[477. {480.}1 Pulinacchaṅkamiya2]

In the past, in a forest grove,
I was a man who hunted deer.
Searching after a vāta-deer,3
I saw [the Buddha’s] walkway [there]. (1) [5025]

Happy, with pleasure in my heart,
taking sand in [my] lap-pocket,
I sprinkled [it] on the walkway
of the Well-Gone One, Splendid One.4 (2) [5026]

In the thirty-one aeons since
I sprinkled that sand [at that time],
I’ve come to know no bad rebirth:
that is the fruit of [giving] sand. (3) [5027]

My defilements are [now] burnt up;
all [new] existence is destroyed.
Like elephants with broken chains,
I am living without constraint. (4) [5028]

Being in Best Buddha’s presence
was a very good thing for me.
The three knowledges are attained;
[I have] done what the Buddha taught! (5) [5029]

The four analytical modes,
and these eight deliverances,
six special knowledges mastered,
[I have] done what the Buddha taught! (6) [5030]

Thus indeed Venerable Pulinacchaṅkamiya Thera spoke these verses.

The legend of Pulinacchaṅkamiya Thera is finished.

The Summary:

Naḷamālī, Maṇidada,
Ukkāsatika, Vījanī,
Kummāsa and Kusaṭṭha [too],
also Giripunnāgiya,
Vallikāra,5 Pānadhida
[and] then Pulīnacchaṅkama:
five and ninety are the verses
that are counted by those who know.

The Naḷamāli Chapter, the Forty-Eighth
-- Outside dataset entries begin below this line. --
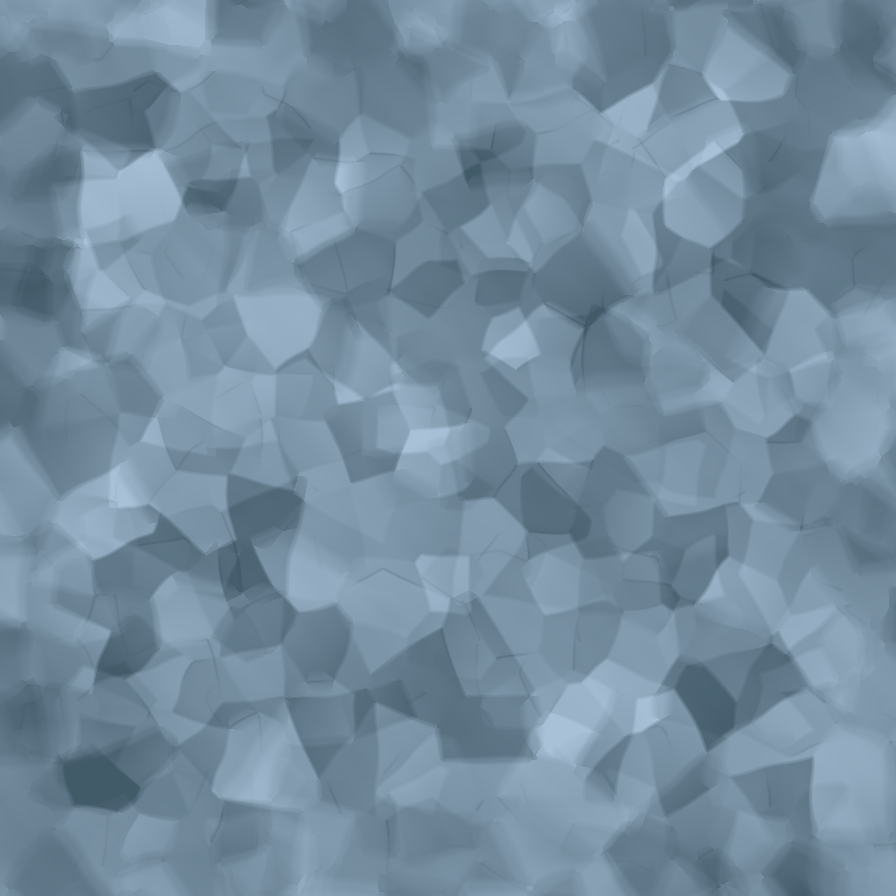
This texture is drawn by a WebGL 2 fragment shader. Its source:

```glsl
#version 300 es
precision highp float;
// Slate-blue mosaic of overlapping, translucent polygonal facets.
// Three layers of cellular noise, each cell with its own tone, slope and
// edge shading, are summed and mapped onto a muted blue-grey ramp.

#define MEAN_COLOR vec3(0.448, 0.543, 0.614)
#define TONE_RANGE vec3(0.250, 0.250, 0.270)
#define BASE_CELLS 12.0
#define OVERLAY_CELLS 14.5
#define CHIP_CELLS 20.0
#define WARP 0.0035
#define EDGE_SHARP 0.0022
#define EDGE_SOFT 0.016
#define LINE_WIDTH 0.0026
#define LINE_DEPTH 0.30
#define SLOPE 0.30

uniform vec2 u_resolution;
out vec4 fragColor;

vec4 hash4(vec2 p) {
  vec4 q = fract(p.xyxy * vec4(0.1031, 0.1030, 0.0973, 0.1099));
  q += dot(q, q.wzxy + 33.33);
  return fract((q.xxyz + q.yzzw) * q.zywx);
}

// Slow, irregular waves in about -1..1
float waves(vec2 p) {
  return (sin(p.x * 1.3 + 1.7 * sin(p.y * 0.9 + 0.6))
        + sin(p.y * 1.7 - 1.4 * sin(p.x * 1.1 + 2.1))
        + sin((p.x + p.y) * 2.3 + 4.0)) / 3.0;
}

// Tone of one cell: zero when transparent, else a random level and slope
float cellTone(vec2 id, vec2 offset, float coverage) {
  vec4 h = hash4(id + 71.3);
  float angle = 6.2832 * h.y;
  float slope = SLOPE * h.z * dot(offset, vec2(cos(angle), sin(angle)));
  return step(h.w, coverage) * (h.x - 0.5 + slope);
}

// One facet layer; softness widens the joins between cells
float facets(vec2 uv, float cells, float seed, float coverage, float softness) {
  vec2 p = uv * cells;
  vec2 base = floor(p);
  float d1 = 1e3, d2 = 1e3;
  vec2 id1 = base, id2 = base, to1 = vec2(0.0), to2 = vec2(0.0);
  for (int j = -2; j <= 2; j++) {
    for (int i = -2; i <= 2; i++) {
      vec2 cell = base + vec2(i, j);
      vec2 id = cell + seed;
      vec2 to = cell + 0.04 + 0.92 * hash4(id).xy - p;
      float d = dot(to, to);
      if (d < d1) {
        d2 = d1; id2 = id1; to2 = to1;
        d1 = d; id1 = id; to1 = to;
      } else if (d < d2) {
        d2 = d; id2 = id; to2 = to;
      }
    }
  }

  // Distance to the join, in canvas units
  float border = (d2 - d1) / (2.0 * max(length(to2 - to1), 0.001) * cells);
  float pixel = 1.0 / min(u_resolution.x, u_resolution.y);
  vec4 join = hash4(id1 + id2 + 19.7);

  // Most joins are crisp, a few melt into each other
  float blur = mix(EDGE_SHARP, EDGE_SOFT, max(softness, smoothstep(0.75, 1.0, join.x)));
  float own = cellTone(id1, -to1, coverage);
  float other = cellTone(id2, -to2, coverage);
  float tone = mix(0.5 * (own + other), own, smoothstep(0.0, max(blur, pixel), border));

  // Broken dark seam and a faint one-sided shadow beside it
  float visible = smoothstep(0.64, 0.95, join.y) * (1.0 - softness)
                * smoothstep(-0.3, 0.5, waves(uv * 23.0 + seed));
  float seam = 1.0 - smoothstep(0.0, max(LINE_WIDTH, pixel), border);
  float shadow = 0.3 * step(0.5, hash4(id1 + 5.9).z) * exp(-border * 130.0);
  return tone - LINE_DEPTH * visible * (seam + shadow);
}

void main() {
  vec2 uv = gl_FragCoord.xy / min(u_resolution.x, u_resolution.y);

  // Bend the straight joins slightly
  vec2 bent = uv + WARP * vec2(waves(uv * 34.0), waves(uv.yx * 31.0 + 8.0));

  // Joins dissolve toward the rim and in a few drifting patches
  vec2 fromCenter = abs(gl_FragCoord.xy / u_resolution - 0.5);
  float rim = smoothstep(0.38, 0.52, max(fromCenter.x, fromCenter.y) + 0.025 * waves(uv * 16.0));
  float softness = max(0.8 * rim, 0.45 * smoothstep(0.35, 0.9, waves(uv * 9.0 + 3.0)));

  // Opaque base, translucent overlay, sparse small chips
  float tone = 0.78 * facets(bent, BASE_CELLS, 11.0, 1.0, softness);
  tone += 0.82 * facets(bent + 0.37, OVERLAY_CELLS, 47.0, 0.58, softness);
  tone += 0.50 * facets(bent + 0.71, CHIP_CELLS, 83.0, 0.30, softness);

  // Broad light drift and a faint painted mottling
  tone += 0.17 * waves(uv * 5.0 + 1.0) + 0.025 * waves(uv * 55.0);
  tone = clamp(tone + 0.02, -0.75, 0.85);

  fragColor = vec4(MEAN_COLOR + TONE_RANGE * tone, 1.0);
}
```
  1. Apadāna numbers provided in {fancy brackets} correspond to the BJTS edition, which contains more individual poems than does the PTS edition dictating the main numbering of this translation.

  2. “Sand Walkway-er”

  3. lit., “wind-deer,” Śrīsumaṅgala-Śabdakoṣaya, s.v. explains this as “a type of deer with a superabundance of swiftness”

  4. sugatassa sirīmato

  5. PTS reads valliṅkara, I follow BJTS here